7.8/10
8,075
57 user 18 critic

And the Band Played On (1993)

PG-13 | | Drama | TV Movie 11 September 1993
The story of the discovery of the AIDS epidemic and the political infighting of the scientific community hampering the early fight with it.

Director:

Writers:

(book), (teleplay)
Reviews
Popularity
2,674 ( 364)

Watch Now

From $9.99 (SD) on Amazon Video

ON DISC
Nominated for 2 Golden Globes. Another 11 wins & 21 nominations. See more awards »
Edit

Cast

Cast overview, first billed only:
...
...
...
...
...
...
...
...
...
...
...
...
...
...
...
Edit

Storyline

This is the story of the first years of the AIDS epidemic in the United States and focuses on three key elements. Dr. Don Francis, an immunologist with experience in eradicating smallpox and containing the Ebola virus, joins the Centers for Disease Control (CDC) to try and understand just what this disease is. They also have deal with bureaucracy and a government that doesn't seem to care. The gay community in San Francisco is divided on the nature of the disease but also what should be done about it. Finally, the film deals with the rivalry between Dr. Robert Gallo, the American virologist who previously discovered the first retrovirus and his French counterpart at the Pasteur Institute, Dr. Luc Montagnier, that led to disputed claims about who was first to identify the AIDS virus. Written by garykmcd

Plot Summary | Add Synopsis

Plot Keywords:

aids | gay | disease | cdc | death | See All (69) »

Taglines:

A threat no one dared face. A word no one wanted to speak. A fight for many, fought by few.

Genres:

Drama

Certificate:

PG-13 | See all certifications »
Edit

Details

Country:

Language:

| |

Release Date:

11 September 1993 (USA)  »

Also Known As:

...und das Leben geht weiter  »

Filming Locations:


Box Office

Budget:

$8,000,000 (estimated)
 »

Company Credits

Show detailed on  »

Technical Specs

Runtime:

Sound Mix:

|

Color:

Aspect Ratio:

1.85 : 1
See  »
Edit

Did You Know?

Trivia

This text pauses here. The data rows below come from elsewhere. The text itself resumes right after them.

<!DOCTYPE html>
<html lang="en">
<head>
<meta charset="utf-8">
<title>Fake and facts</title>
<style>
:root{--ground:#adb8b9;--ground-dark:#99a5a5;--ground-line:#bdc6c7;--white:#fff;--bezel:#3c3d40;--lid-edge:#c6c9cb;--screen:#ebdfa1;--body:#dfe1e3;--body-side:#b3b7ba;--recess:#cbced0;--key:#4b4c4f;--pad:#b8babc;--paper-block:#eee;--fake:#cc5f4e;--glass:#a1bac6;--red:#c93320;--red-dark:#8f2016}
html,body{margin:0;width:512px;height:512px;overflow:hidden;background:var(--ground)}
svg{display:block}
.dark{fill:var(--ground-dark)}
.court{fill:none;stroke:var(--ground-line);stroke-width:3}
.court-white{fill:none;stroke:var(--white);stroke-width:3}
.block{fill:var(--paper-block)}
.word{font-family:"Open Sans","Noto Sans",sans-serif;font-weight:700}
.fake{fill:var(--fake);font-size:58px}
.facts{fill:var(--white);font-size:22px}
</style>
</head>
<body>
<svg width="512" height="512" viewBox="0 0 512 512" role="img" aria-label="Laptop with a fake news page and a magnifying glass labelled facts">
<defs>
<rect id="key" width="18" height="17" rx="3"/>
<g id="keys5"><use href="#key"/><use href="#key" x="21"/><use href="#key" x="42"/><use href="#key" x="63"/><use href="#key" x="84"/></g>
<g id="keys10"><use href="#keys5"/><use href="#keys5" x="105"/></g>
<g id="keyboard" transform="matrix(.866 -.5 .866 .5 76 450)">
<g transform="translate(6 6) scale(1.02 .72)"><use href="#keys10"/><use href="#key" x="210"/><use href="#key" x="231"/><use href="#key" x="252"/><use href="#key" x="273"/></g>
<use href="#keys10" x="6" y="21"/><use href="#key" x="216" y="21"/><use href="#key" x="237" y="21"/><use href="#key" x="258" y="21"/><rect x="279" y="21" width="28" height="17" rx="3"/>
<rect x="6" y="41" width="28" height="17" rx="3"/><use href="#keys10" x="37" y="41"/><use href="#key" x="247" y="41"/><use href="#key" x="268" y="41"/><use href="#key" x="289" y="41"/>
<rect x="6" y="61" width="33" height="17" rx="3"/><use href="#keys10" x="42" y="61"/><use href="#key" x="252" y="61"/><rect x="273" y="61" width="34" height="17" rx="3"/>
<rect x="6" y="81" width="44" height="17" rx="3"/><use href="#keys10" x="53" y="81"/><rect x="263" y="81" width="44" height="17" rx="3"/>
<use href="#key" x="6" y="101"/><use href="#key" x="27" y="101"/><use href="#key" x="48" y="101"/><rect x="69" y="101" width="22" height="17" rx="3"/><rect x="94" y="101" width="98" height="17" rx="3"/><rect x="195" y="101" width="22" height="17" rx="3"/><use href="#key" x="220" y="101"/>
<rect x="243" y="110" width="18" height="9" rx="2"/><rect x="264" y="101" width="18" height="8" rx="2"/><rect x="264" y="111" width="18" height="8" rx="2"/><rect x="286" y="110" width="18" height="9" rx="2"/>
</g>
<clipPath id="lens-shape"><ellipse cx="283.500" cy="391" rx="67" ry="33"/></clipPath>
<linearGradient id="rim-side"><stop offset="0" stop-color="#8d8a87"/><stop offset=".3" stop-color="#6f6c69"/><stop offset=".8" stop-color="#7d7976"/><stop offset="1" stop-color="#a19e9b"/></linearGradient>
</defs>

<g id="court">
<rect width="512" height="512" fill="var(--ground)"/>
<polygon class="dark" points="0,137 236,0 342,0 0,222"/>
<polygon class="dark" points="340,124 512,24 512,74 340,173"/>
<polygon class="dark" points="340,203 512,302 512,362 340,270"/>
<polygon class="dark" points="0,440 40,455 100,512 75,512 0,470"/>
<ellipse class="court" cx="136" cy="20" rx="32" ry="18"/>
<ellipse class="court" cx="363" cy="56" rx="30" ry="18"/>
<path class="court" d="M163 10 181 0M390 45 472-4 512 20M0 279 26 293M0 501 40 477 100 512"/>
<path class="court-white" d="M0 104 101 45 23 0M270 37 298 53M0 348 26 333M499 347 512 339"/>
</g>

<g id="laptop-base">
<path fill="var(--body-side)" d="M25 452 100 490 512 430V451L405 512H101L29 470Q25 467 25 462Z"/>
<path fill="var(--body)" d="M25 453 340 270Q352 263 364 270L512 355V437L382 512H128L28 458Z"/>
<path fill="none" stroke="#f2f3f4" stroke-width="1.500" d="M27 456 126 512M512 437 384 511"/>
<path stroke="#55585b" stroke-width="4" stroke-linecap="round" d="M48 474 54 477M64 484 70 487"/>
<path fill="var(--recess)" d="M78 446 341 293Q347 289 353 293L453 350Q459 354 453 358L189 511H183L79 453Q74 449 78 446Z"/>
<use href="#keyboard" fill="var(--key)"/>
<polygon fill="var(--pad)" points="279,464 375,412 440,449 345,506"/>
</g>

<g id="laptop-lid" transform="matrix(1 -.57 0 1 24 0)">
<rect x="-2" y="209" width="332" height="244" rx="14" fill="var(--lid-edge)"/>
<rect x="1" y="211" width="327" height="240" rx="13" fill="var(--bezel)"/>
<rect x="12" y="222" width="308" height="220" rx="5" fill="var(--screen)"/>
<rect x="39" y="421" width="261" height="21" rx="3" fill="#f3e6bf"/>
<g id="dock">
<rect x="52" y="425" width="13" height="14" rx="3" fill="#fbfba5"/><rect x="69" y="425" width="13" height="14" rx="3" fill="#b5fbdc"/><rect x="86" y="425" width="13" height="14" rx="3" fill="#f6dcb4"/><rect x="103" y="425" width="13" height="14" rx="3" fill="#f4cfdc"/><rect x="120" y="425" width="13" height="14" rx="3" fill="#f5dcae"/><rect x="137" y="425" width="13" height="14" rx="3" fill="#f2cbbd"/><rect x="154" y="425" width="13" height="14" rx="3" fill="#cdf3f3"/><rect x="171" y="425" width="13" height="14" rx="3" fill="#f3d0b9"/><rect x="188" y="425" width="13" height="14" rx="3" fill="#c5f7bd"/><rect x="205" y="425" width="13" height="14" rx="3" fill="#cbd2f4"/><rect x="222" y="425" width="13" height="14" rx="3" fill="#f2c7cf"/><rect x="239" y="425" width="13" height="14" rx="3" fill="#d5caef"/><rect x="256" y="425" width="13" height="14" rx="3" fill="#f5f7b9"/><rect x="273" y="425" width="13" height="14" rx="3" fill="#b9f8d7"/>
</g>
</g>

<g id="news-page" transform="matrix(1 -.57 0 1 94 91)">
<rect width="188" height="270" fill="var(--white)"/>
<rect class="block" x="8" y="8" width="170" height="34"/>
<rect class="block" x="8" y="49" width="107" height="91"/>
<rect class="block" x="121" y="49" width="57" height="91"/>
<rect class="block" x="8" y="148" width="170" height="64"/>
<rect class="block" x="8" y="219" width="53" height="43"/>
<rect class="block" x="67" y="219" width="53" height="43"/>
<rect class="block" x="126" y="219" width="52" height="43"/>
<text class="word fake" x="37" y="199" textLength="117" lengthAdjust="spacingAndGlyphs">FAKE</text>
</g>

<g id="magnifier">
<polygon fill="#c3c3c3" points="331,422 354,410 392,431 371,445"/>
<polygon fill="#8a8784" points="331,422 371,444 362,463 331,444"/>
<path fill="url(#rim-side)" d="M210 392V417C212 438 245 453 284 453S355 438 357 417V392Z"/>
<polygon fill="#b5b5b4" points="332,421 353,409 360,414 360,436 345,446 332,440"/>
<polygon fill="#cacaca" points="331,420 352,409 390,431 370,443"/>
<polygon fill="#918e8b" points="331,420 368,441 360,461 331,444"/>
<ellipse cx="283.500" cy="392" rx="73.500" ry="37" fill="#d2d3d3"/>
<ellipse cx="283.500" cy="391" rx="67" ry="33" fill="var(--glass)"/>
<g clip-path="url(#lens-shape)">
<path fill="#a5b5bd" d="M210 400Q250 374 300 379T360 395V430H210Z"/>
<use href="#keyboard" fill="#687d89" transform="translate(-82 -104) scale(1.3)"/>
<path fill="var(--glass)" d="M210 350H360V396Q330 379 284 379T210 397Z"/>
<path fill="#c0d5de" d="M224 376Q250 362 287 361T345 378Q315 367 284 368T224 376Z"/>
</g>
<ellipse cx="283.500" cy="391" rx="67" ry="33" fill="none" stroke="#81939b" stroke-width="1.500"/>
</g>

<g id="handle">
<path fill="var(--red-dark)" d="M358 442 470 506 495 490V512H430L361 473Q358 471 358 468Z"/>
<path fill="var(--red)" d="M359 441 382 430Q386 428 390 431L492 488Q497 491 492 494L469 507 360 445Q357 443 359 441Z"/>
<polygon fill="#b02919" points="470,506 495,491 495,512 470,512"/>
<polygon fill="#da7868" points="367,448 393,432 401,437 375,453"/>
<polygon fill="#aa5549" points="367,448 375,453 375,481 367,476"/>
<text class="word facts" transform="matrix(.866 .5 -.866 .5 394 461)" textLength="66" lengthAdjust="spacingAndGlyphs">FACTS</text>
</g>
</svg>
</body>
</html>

The real Bill Kraus was in his late 30s when this movie took place. Ian McKellen, who plays Kraus in this movie, was 54 at the time of filming. See more »

Goofs

One scene opens in New York City, in January 1985. The shot is a fly-by of the Statue of Liberty. But in 1985, the Statue was surrounded by scaffolding. See more »

Quotes

Dr. Don Francis: How many dead hemophiliacs do you need? How many people have to die to make it cost efficient for you people to do something about it? A hundred? A thousand? Give us a number so we won't annoy you again until the amount of money you begin spending on LAWSUITS makes it more PROFITABLE for you to save people, than to kill them!
See more »

Connections

Referenced in The Unauthorized Melrose Place Story (2015) See more »

Soundtracks

Play the Game
Written by Freddie Mercury
Performed by Queen
See more »

Frequently Asked Questions

This FAQ is empty. Add the first question.

User Reviews

 
Awesome book and movie.
5 March 2006 | by (Phx, AZ) – See all my reviews

I read this book in high school in the late 80's just as it was released. The book was excellent and gave a great educational lesson on HIV and AIDS. The movie was just as good. I was really touched at the end when "The last song" by Elton John was playing. The movie gave a great time-line of the virus.

It is so terrifying to think AIDS has actually been around since probably 1959 when a blood sample from a man from the Congo had died of a mysterious illness, and tests run on the blood sample today showed he did indeed have AIDS. The movie was very touching, this whole topic leaves a lump in my throat. I was 13 when AIDS had started making the news and in 1985 or 1986 my dad had a blood transfusion. We spend months worrying if he had contracted HIV. Thank god he got clean blood and he dodged a bullet, unlike the 25,000 people in the 70 and 80's who received tainted blood.

I got teary eyed when an HIV+ guy in the movie says "This is not a political issue. This is a health issue. This is not a gay issue. This is a human issue. And I do not intend to be defeated by it. I came here today in the hope that my epitaph would not read that I died of red tape."

The predictions were accurate. The scientists predicted there would be 40 million people worldwide infected with HIV by the turn of the century and that number has proved to be pretty much dead on, literally.


40 of 43 people found this review helpful.  Was this review helpful to you?

Contribute to This Page